By Taryn Balchunas
Taryn and Chetwynd on her 21st birthday.
A Boston native with a familiar accent for Emerson students studying abroad in the Netherlands, Richard Chetwynd is a writing professor currently teaching at Kasteel Well for the spring semester of 2012. Even if he considers himself more of a poet, he is teaching Fiction Writing and Travel Writing at the Castle, genres in which he knows how to write well.
Admittedly not always remembering the tips he is giving in his Travel Writing class, he does consistently drive home certain points about writing. According to Chetwynd, travel writers need to have an angle, must “command the facts,” and give the reader an accurate feel of the environment. He argues that anyone can get a travel writing piece published, but few can write the pieces well. Good travel writing requires being removed and acting as the senses for the reader. The reader does not necessarily have to live vicariously through the author, but it is the author’s job to bring the places they visited to life.
Students in the Kasteel Well program are learning how to explore and expand their comfort zones. This Travel Writing class is helping encourage students to be adventurous and travel to places that they only dreamed of traveling to. It is teaching Emerson students how to be observant and aware of their surroundings. For those students that do not have a photographic memory, Chetwynd encourages them to keep a notebook, collect maps, menus, and pamphlets, and to take photographs. He recommends that students do as much research as possible before traveling, to be open to living accommodations (he once slept on top of a train in order to save money), and to interview at least one local person. As Chetwynd says, “when people open their mouths, they become human.”
As with all other forms of writing and literature, “show, don’t tell” is a rule that still applies to travel writing. According to Chetwynd, writing in the present tense is limiting, so writing in the past tense is recommended. In order to avoid emotionally manipulating the reader, write about the place instead of yourself. And my personal favorite piece of advice, “Pretend you are talking to the police. Think of all of the words you’re about to say.”

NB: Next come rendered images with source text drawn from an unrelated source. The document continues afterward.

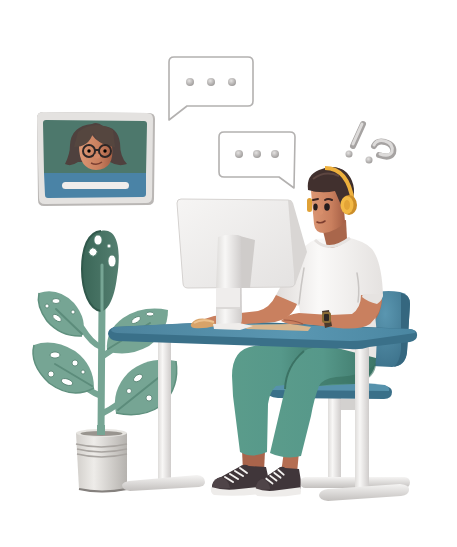
<!DOCTYPE html>
<html lang="en">
<head>
<meta charset="utf-8">
<title>Online support at a desk</title>
<style>
:root{--paper:#fff;--blue:#4e8aa5;--blue-dark:#3a7089;--green:#4f9080;--leaf:#76a594;--leaf-dark:#416f60;--skin:#c9805f;--hair:#3a2b29;--yellow:#eeb03c;--white:#f1f0ee;--shade:#d3d1cf;--shoe:#40363a}
html,body{margin:0;background:var(--paper);overflow:hidden}
svg{display:block;width:457px;height:547px}
.paper{fill:var(--paper)}
.bubble{fill:#fff;stroke:#b3b1b0;stroke-width:1.6;stroke-linejoin:round}
.stem{fill:none;stroke:var(--leaf);stroke-linecap:round}
.vein{fill:none;stroke:#5c8c7b;stroke-width:2;stroke-linecap:round}
.hole{fill:#fff;stroke:#527f6f;stroke-width:.8}
.lace{stroke:#f4f2f0;stroke-width:2;stroke-linecap:round}
.fold{fill:none;stroke:#c9c6c4;stroke-width:1.5;stroke-linecap:round}
</style>
</head>
<body>
<svg viewBox="0 0 457 547" role="img" aria-label="A man with a headset works at a desk, with chat bubbles, a video call and a plant around him">
<defs>
<linearGradient id="post" x1="0" x2="1" y1="0" y2="0"><stop offset="0" stop-color="#dedcda"/><stop offset=".35" stop-color="#f8f7f6"/><stop offset="1" stop-color="#cfcccb"/></linearGradient>
<linearGradient id="pot" x1="0" x2="1" y1="0" y2="0"><stop offset="0" stop-color="#d2cfcb"/><stop offset=".35" stop-color="#eeece9"/><stop offset="1" stop-color="#b5b2ae"/></linearGradient>
<linearGradient id="foot" x1="0" x2="0" y1="0" y2="1"><stop offset="0" stop-color="#f5f4f3"/><stop offset="1" stop-color="#c3c0be"/></linearGradient>
<linearGradient id="top" x1="0" x2="1" y1="0" y2="0"><stop offset="0" stop-color="#4c839d"/><stop offset=".6" stop-color="#5a97b2"/><stop offset="1" stop-color="#4a86a1"/></linearGradient>
<linearGradient id="shirt" x1="0" x2="1" y1="0" y2="0"><stop offset="0" stop-color="#e0dcda"/><stop offset=".4" stop-color="#faf9f8"/><stop offset="1" stop-color="#e5e2e0"/></linearGradient>
<linearGradient id="trouser" x1="0" x2="1" y1="0" y2="0"><stop offset="0" stop-color="#5b9c8b"/><stop offset=".5" stop-color="#56988a"/><stop offset="1" stop-color="#3c7567"/></linearGradient>
<linearGradient id="face" x1="0" x2="1" y1="0" y2="0"><stop offset="0" stop-color="#dc9774"/><stop offset=".6" stop-color="#c97f5e"/><stop offset="1" stop-color="#a55f45"/></linearGradient>
<linearGradient id="screen" x1="0" x2="1" y1="0" y2="1"><stop offset="0" stop-color="#f6f5f4"/><stop offset="1" stop-color="#e4e2e1"/></linearGradient>
<linearGradient id="darkleaf" x1="0" x2="1" y1="0" y2="0"><stop offset="0" stop-color="#3a6657"/><stop offset="1" stop-color="#547f70"/></linearGradient>
<radialGradient id="ball" cx=".4" cy=".35" r=".7"><stop offset="0" stop-color="#e4e2e1"/><stop offset="1" stop-color="#9b9897"/></radialGradient>
<radialGradient id="cushion" cx=".35" cy=".3" r=".8"><stop offset="0" stop-color="#5a96b0"/><stop offset="1" stop-color="#3b7089"/></radialGradient>
<circle id="dot" r="4" fill="url(#ball)"/>
<g id="shoe">
<path d="M2 26Q0 15 10 12L28 2Q33-2 38 1L55 2Q58 12 57 23L30 27Z" fill="var(--shoe)"/>
<path d="M1 20Q3 13 10 12Q18 15 19 23L1 24Z" fill="#4f4448"/>
<path d="M0 22Q13 26 28 24L57 21Q58 25 57 28Q30 32 3 30Q-1 28 0 22Z" fill="#eeecea"/>
<path class="lace" d="M14 12L22 17M19 9L27 14M24 6L32 11M29 3L36 8"/>
</g>
</defs>
<rect class="paper" width="457" height="547"/>

<g id="chat">
<path class="bubble" d="M174 57H248Q253 57 253 62V101Q253 106 248 106H187L169 120V62Q169 57 174 57Z"/>
<use href="#dot" x="190" y="82"/><use href="#dot" x="211" y="82"/><use href="#dot" x="232" y="82"/>
<path class="bubble" d="M224 132H290Q295 132 295 137L294 188L279 177H224Q219 177 219 172V137Q219 132 224 132Z"/>
<use href="#dot" x="239" y="154"/><use href="#dot" x="257" y="154"/><use href="#dot" x="275" y="154"/>
</g>

<g id="punctuation" fill="none" stroke-linecap="round">
<path d="M363 124L353 146" stroke="#a6a3a2" stroke-width="6"/>
<path d="M362 124L353 144" stroke="#dddbda" stroke-width="3"/>
<circle cx="349" cy="154" r="3.5" fill="url(#ball)"/>
<path d="M374 146Q377 140 385 142Q395 145 393 153Q390 159 379 155" stroke="#a6a3a2" stroke-width="6"/>
<path d="M374 145Q377 139 385 141Q394 144 392 152Q389 157 380 154" stroke="#dddbda" stroke-width="3"/>
<circle cx="369" cy="160" r="3.5" fill="url(#ball)"/>
</g>

<g id="video-call">
<path d="M43 112L149 113Q155 113 155 119L154 199Q154 205 148 205L44 206Q38 206 38 200L37 118Q37 112 43 112Z" fill="#bab7b5"/>
<path d="M43 112L147 113Q153 113 153 119L152 197Q152 203 146 203L45 204Q39 204 39 198L37 118Q37 112 43 112Z" fill="#e4e2e0"/>
<path d="M46 120L144 121Q147 121 147 124L146 174L44 173L43 123Q43 120 46 120Z" fill="#4d786c"/>
<path d="M44 173H146V194Q146 197 143 197L48 198Q45 198 45 195Z" fill="#4a83a6"/>
<rect x="62" y="182" width="67" height="7" rx="3.5" fill="#efedeb"/>
<path d="M65 164Q70 154 70 145Q71 126 92 124Q97 121 103 126Q118 127 120 143Q120 157 127 164Q118 167 110 162L78 162Q71 167 65 164Z" fill="#4f413e"/>
<path d="M79 146Q87 143 92 135Q98 144 112 146Q115 169 96 170Q79 169 79 146Z" fill="url(#face)"/>
<path d="M74 147Q89 147 93 133Q99 146 115 147L113 130Q95 119 78 132Z" fill="#55463f"/>
<g fill="none" stroke="#2d2626" stroke-width="2"><circle cx="89" cy="151" r="6"/><circle cx="105" cy="151" r="6"/><path d="M95 150H99"/></g>
<circle cx="89" cy="151" r="1.7"/><circle cx="105" cy="151" r="1.7"/>
<ellipse cx="97" cy="156" rx="3" ry="2.5" fill="#d28867"/>
<path d="M91 163Q97 166 102 162" fill="none" stroke="#7b3f32" stroke-width="1.5"/>
</g>

<g id="plant">
<path class="stem" stroke-width="7" d="M102 306L101 432"/>
<path class="stem" stroke-width="6" d="M101 347Q92 344 82 328M101 396Q88 391 78 380M103 356L128 339M103 413Q116 407 128 395"/>
<g fill="var(--leaf)">
<path d="M39 293Q58 287 74 303Q88 320 82 336Q61 337 47 321Q36 306 39 293Z"/>
<path d="M34 345Q53 338 75 351Q94 365 94 388Q72 400 49 383Q29 364 34 345Z"/>
<path d="M107 351Q105 331 123 318Q143 305 168 310Q168 332 149 346Q127 358 107 351Z"/>
<path d="M116 413Q111 391 128 373Q147 356 176 361Q180 387 162 405Q142 419 116 413Z"/>
</g>
<g fill="none" stroke="#5f907e" stroke-width="1.5"><path d="M39 293Q36 306 47 321Q61 337 82 336M34 345Q29 364 49 383Q72 400 94 388M116 413Q142 419 162 405Q180 387 176 361"/></g>
<path class="vein" d="M56 309L82 334M55 364L92 386M108 349L150 323M118 410L158 378"/>
<path d="M101 231C119 227 121 253 117 277C114 302 106 312 101 311C90 310 82 292 82 269C82 248 88 232 101 231Z" fill="url(#darkleaf)"/>
<path d="M101 231C88 232 82 248 82 269C82 292 90 310 101 311" fill="none" stroke="#31594c" stroke-width="2"/>
<path class="stem" stroke-width="3" d="M102 265L102 312"/>
<g class="hole">
<ellipse cx="98" cy="240" rx="4" ry="5"/><ellipse cx="93" cy="252" rx="4" ry="4" transform="rotate(40 93 252)"/><ellipse cx="112" cy="261" rx="4" ry="6"/><circle cx="109" cy="246" r="2"/>
<ellipse cx="56" cy="301" rx="4" ry="2.5"/><ellipse cx="57" cy="318" rx="5" ry="2.5" transform="rotate(35 57 318)"/><circle cx="73" cy="312" r="2"/><circle cx="47" cy="306" r="2"/>
<ellipse cx="55" cy="355" rx="5" ry="3"/><ellipse cx="67" cy="382" rx="6" ry="3" transform="rotate(20 67 382)"/><circle cx="75" cy="363" r="3"/><circle cx="51" cy="374" r="3"/><circle cx="83" cy="372" r="2"/>
<ellipse cx="136" cy="320" rx="5" ry="2.5" transform="rotate(-30 136 320)"/><ellipse cx="150" cy="314" rx="4" ry="2"/>
<ellipse cx="138" cy="378" rx="5" ry="3" transform="rotate(-35 138 378)"/><circle cx="149" cy="398" r="3"/><circle cx="129" cy="391" r="2.5"/>
</g>
<path d="M76 433L79 489Q101 496 127 489L127 433Z" fill="url(#pot)"/>
<ellipse cx="101.500" cy="433" rx="25.500" ry="4" fill="#e6e4e0"/><ellipse cx="101.500" cy="433.500" rx="21" ry="2.500" fill="#99958f"/>
<path d="M97 425H105V435H97Z" fill="var(--leaf)"/>
<path d="M76 444Q101 450 127 444M77 449Q101 455 127 449M77 454Q101 460 127 454" fill="none" stroke="#a9a5a1" stroke-width="1.5"/>
<path d="M79 489Q101 494 127 489" fill="none" stroke="#85817e" stroke-width="2"/>
</g>

<g id="chair">
<path d="M372 295Q381 289 400 292Q410 294 410 304L407 352Q406 366 392 367L372 366Z" fill="url(#cushion)"/>
<path d="M401 293Q410 295 410 304L407 352Q406 364 394 367Q400 361 401 350Z" fill="#35677f"/>
<path d="M328 397H341V480H328Z" fill="url(#post)"/>
<path d="M341 399H355V410H341Z" fill="var(--shade)"/>
<rect x="300" y="477" width="110" height="11" rx="5.500" fill="url(#foot)"/>
<path d="M270 385Q325 380 385 386Q392 387 392 392Q392 399 384 399L278 398Q267 397 267 390Q267 386 270 385Z" fill="var(--blue-dark)"/>
<path d="M270 385Q325 378 385 385Q390 387 389 391L272 390Q267 389 270 385Z" fill="#5692ac"/>
</g>

<g id="legs">
<path d="M242 450L265 451L264 472L243 472Z" fill="#a9644b"/>
<path d="M284 451L299 452L297 473L281 473Z" fill="#b56e52"/>
<use href="#shoe" x="211" y="465"/>
<path d="M232 376Q232 349 254 346L330 345L328 380L276 386Q270 391 268 404L267 452Q252 459 240 452L233 396Z" fill="url(#trouser)"/>
<path d="M285 389Q285 360 308 349Q340 340 376 352Q378 378 355 384L319 386Q314 399 311 416L301 456Q286 460 270 453Z" fill="url(#trouser)"/>
<path d="M285 389Q286 366 304 351" fill="none" stroke="#3b7264" stroke-width="2"/>
<path d="M319 386Q337 383 355 384Q376 379 376 363Q365 376 336 377Q322 379 319 386Z" fill="#37705f" opacity=".6"/>
<use href="#shoe" transform="translate(255 467) scale(.8 .97)"/>
</g>

<g id="torso">
<path d="M361 298L382 297Q382 315 369 327H355Z" fill="#b56d50"/>
<path d="M316 239Q301 246 295 260L276 295Q287 305 299 306L303 330L310 341L376 358L377 335L374 304Q379 302 383 296Q382 262 372 249Q365 241 346 237Z" fill="url(#shirt)"/>
<path class="fold" d="M357 273Q360 289 358 302M304 268Q301 285 299 304"/>
<path d="M321 223L346 220L347 239Q338 250 327 247Z" fill="#a9664b"/>
<path d="M315 240Q329 254 350 238" fill="none" stroke="#e6e3e1" stroke-width="3"/>
</g>

<g id="head">
<path d="M311 190Q309 173 328 168Q346 166 352 181Q358 196 346 211L336 214Z" fill="var(--hair)"/>
<path d="M311 191Q321 192 332 189L343 196L345 222Q337 231 324 233Q315 233 314 224Z" fill="url(#face)"/>
<path d="M308 190Q306 175 319 170Q336 163 347 173Q353 180 352 198L341 205L335 191Q322 194 308 190Z" fill="#41302e"/>
<path d="M313 179Q325 170 339 176" fill="none" stroke="#5d4641" stroke-width="2"/>
<path d="M313 200L318 199M325 200Q328 198 332 200" fill="none" stroke="#3a2523" stroke-width="2" stroke-linecap="round"/>
<ellipse cx="315.500" cy="207" rx="2.200" ry="3.500" fill="#251c1d"/><ellipse cx="327" cy="207" rx="2.800" ry="3.700" fill="#251c1d"/>
<path d="M319 205Q315 214 320 215Q324 215 323 211" fill="#d78e6b"/>
<path d="M317 222Q321 224 325 221" fill="none" stroke="#7c3d2f" stroke-width="1.600" stroke-linecap="round"/>
<path d="M325 168Q348 168 353 202" fill="none" stroke="var(--yellow)" stroke-width="4"/>
<rect x="307" y="198" width="5" height="14" rx="2.500" fill="#e0a136"/>
<ellipse cx="349" cy="205" rx="8" ry="10" fill="#cc8e29"/><ellipse cx="347" cy="205" rx="6.500" ry="9" fill="#f3b945"/><ellipse cx="347" cy="205" rx="3" ry="5" fill="#e3a437"/>
</g>

<g id="desk">
<path d="M158 338H171V482H158Z" fill="url(#post)"/>
<path d="M129 481L197 475Q205 476 205 482Q205 486 199 487L130 491Q122 490 122 485Q123 482 129 481Z" fill="url(#foot)"/>
<path d="M355 340H369V490H355Z" fill="url(#post)"/>
<path d="M328 489L400 484Q410 485 409 490Q409 495 401 496L328 501Q319 500 319 495Q320 490 328 489Z" fill="url(#foot)"/>
<path d="M114 327Q108 329 108 334Q109 340 117 341L350 349Q361 350 369 347L410 342Q418 340 417 334Q417 330 410 329L240 321Z" fill="var(--blue-dark)"/>
<path d="M114 327L211 322L410 329Q416 330 415 333L366 340Q358 341 350 341L117 333Q107 331 114 327Z" fill="url(#top)"/>
</g>

<g id="arms-and-computer">
<path d="M276 295L297 304Q292 318 275 322L218 326Q203 327 195 322L214 316L258 311Q270 308 276 295Z" fill="var(--skin)"/>
<path d="M191 324Q196 317 207 319Q216 320 215 326Q204 329 194 328Q190 327 191 324Z" fill="#d8a369"/>
<path d="M194 323Q202 318 214 322" fill="none" stroke="#edc28f" stroke-width="2"/>
<path d="M240 325L291 324L311 327L308 331L247 329Z" fill="#d9b78e"/>
<path d="M181 199L288 200Q292 200 292 204L295 282Q295 287 290 287L188 288Q183 288 183 283L177 203Q177 199 181 199Z" fill="url(#screen)" stroke="#d5d2d0"/>
<path d="M288 200Q291 199 293 203L307 252L295 285Z" fill="#d9d6d4"/>
<path d="M236 235L255 240L250 288L238 288Z" fill="#cfccca"/>
<path d="M218 237Q230 233 241 236L242 318Q242 326 236 328L216 328L216 289Z" fill="url(#post)"/>
<path d="M216 288H240V309H216Z" fill="#efedec"/><path d="M216 308H240" stroke="#c8c5c3"/>
<path d="M213 324L239 323L253 326L240 330L214 329Z" fill="#efedeb"/>
<path d="M361 295L382 296Q382 313 370 324Q361 330 338 328L305 324Q290 326 281 321Q287 314 299 313L330 315L352 314Q361 308 361 295Z" fill="var(--skin)"/>
<path d="M363 294L383 294Q383 300 377 304Q368 302 362 297Z" fill="#e6e3e1"/>
<path d="M322 311L329 310L332 326L325 328Z" fill="#4b3a2d"/><rect x="322" y="312" width="9" height="11" rx="2.500" fill="#8a6c36"/><rect x="324" y="314" width="5" height="7" rx="1" fill="#2e2825"/>
<path d="M284 320Q294 320 303 324" fill="none" stroke="#9f5a43" stroke-width="1.200"/>
</g>
</svg>
</body>
</html>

Well-written travel writing does not have a specific formula, but these are some tips that are beneficial to keep in mind if writers are interested in going into this industry. Like Chetwynd says, “It’s all about rhythm. You’re the bass drum, and the world around you is all of the other instruments.”